Problem> Would you go through the records below and copy each line with the string "display"?
** Opening Data under study block **
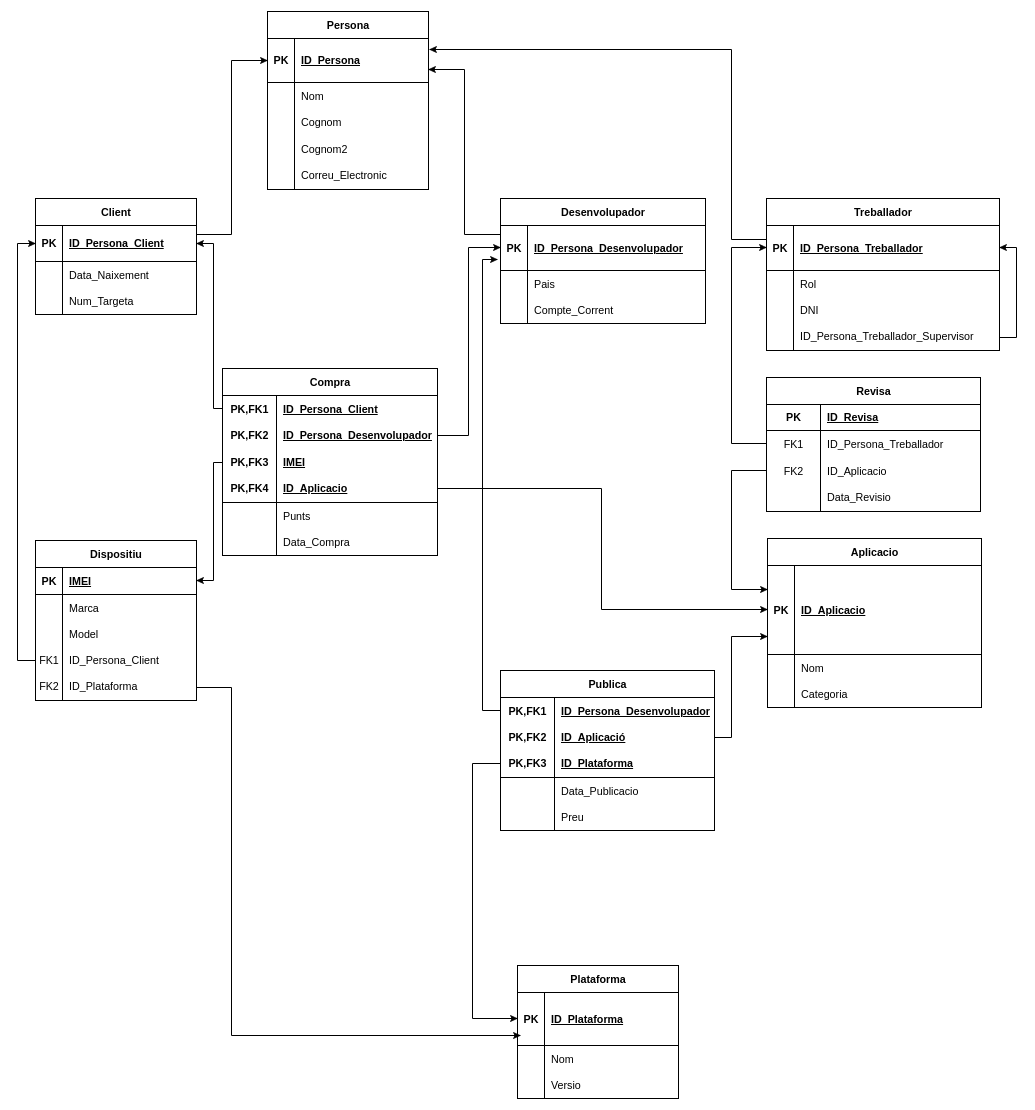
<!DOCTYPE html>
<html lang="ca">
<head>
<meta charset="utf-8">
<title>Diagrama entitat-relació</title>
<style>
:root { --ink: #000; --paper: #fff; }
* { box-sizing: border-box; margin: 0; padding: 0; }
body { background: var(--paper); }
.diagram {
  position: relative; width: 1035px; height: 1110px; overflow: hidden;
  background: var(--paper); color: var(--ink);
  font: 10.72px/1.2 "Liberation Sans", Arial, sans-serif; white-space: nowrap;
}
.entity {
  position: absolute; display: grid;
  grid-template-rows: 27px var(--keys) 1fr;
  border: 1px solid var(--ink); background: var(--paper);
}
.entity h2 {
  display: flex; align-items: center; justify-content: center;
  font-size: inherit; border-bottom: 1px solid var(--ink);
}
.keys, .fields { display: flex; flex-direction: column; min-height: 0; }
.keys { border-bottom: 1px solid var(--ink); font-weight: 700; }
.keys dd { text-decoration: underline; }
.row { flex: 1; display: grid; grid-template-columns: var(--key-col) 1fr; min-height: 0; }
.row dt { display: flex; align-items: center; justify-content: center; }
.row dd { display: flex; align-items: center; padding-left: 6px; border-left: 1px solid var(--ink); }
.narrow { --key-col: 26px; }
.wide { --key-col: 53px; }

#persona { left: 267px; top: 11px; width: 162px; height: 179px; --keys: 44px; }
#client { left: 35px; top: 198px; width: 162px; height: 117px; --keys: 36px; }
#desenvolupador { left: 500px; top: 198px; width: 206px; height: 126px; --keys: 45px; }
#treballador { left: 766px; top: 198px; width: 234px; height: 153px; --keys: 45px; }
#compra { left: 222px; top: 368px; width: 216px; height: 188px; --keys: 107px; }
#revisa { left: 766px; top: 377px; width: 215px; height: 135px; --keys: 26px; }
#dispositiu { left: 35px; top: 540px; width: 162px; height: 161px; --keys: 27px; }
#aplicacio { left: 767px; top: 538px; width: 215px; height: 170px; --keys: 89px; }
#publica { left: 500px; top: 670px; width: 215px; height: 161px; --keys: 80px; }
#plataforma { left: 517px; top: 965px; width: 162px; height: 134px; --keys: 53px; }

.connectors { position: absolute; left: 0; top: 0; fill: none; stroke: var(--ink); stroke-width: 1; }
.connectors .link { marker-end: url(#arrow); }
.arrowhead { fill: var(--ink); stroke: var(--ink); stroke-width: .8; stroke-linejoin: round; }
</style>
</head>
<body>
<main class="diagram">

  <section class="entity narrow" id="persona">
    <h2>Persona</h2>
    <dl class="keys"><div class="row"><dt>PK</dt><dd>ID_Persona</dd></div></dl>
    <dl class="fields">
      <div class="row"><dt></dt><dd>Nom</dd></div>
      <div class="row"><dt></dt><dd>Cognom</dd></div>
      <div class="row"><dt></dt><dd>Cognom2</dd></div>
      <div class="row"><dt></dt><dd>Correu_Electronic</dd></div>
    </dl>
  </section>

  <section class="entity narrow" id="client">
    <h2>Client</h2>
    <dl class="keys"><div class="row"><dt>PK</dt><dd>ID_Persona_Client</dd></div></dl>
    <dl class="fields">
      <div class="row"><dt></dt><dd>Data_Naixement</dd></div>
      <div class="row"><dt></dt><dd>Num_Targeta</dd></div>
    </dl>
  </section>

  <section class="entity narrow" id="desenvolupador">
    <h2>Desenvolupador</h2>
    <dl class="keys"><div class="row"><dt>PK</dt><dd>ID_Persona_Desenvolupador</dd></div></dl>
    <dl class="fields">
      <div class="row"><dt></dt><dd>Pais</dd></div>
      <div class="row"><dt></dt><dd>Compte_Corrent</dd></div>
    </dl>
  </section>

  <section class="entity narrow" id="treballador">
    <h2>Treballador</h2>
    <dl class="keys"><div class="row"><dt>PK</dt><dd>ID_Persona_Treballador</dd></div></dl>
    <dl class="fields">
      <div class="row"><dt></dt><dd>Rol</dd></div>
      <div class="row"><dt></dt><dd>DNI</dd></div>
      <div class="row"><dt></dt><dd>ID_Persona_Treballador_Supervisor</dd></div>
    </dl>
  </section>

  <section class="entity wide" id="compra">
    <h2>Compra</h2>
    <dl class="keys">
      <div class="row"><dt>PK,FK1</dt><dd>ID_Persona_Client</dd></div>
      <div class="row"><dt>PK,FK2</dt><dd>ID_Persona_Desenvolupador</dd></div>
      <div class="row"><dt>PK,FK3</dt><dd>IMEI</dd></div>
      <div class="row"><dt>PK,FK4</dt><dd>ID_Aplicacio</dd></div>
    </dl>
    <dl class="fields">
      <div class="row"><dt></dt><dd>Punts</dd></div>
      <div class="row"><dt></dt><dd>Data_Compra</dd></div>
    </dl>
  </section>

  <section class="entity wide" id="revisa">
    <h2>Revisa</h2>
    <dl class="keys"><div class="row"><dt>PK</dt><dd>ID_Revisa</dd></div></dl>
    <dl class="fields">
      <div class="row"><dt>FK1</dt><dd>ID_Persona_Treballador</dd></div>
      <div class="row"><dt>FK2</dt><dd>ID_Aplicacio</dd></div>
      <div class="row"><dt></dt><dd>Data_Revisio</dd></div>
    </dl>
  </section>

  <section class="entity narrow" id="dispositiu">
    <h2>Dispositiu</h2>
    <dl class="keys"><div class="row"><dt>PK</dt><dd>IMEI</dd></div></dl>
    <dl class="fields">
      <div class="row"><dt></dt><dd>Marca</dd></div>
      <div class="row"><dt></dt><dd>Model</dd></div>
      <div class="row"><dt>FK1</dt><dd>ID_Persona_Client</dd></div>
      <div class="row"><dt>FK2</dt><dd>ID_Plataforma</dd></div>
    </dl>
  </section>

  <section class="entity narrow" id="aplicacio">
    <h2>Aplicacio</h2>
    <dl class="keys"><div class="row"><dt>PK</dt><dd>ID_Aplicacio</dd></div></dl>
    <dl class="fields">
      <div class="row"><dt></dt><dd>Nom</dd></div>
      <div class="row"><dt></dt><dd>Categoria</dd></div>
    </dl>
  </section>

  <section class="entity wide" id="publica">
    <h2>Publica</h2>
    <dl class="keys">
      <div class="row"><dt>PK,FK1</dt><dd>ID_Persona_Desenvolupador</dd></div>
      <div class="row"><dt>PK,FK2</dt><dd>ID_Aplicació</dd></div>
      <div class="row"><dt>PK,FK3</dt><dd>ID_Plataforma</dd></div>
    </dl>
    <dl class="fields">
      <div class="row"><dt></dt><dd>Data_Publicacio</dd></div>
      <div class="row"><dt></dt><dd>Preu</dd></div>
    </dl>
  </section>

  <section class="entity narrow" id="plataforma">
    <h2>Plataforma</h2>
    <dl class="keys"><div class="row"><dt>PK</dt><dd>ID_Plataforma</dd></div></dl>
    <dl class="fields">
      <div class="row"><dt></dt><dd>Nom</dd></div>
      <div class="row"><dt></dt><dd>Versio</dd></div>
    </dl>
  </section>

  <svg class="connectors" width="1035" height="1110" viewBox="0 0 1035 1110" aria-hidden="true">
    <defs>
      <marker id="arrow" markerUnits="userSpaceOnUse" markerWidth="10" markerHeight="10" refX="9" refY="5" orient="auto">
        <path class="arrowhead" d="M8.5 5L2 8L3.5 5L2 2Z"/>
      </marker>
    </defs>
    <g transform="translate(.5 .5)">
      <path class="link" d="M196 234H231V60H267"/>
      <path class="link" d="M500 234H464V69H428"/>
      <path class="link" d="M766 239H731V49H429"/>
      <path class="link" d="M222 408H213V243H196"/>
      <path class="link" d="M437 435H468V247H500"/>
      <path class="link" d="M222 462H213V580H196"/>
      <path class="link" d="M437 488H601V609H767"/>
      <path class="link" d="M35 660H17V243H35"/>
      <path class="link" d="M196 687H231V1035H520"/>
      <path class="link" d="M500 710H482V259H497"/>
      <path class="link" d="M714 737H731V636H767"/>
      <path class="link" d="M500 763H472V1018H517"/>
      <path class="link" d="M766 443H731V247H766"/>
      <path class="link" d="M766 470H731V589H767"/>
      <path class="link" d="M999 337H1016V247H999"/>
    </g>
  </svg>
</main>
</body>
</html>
** Closing Data under study block **
Completed task>
  position: absolute; display: grid;
  display: flex; align-items: center; justify-content: center;
.keys, .fields { display: flex; flex-direction: column; min-height: 0; }
.row { flex: 1; display: grid; grid-template-columns: var(--key-col) 1fr; min-height: 0; }
.row dt { display: flex; align-items: center; justify-content: center; }
.row dd { display: flex; align-items: center; padding-left: 6px; border-left: 1px solid var(--ink); }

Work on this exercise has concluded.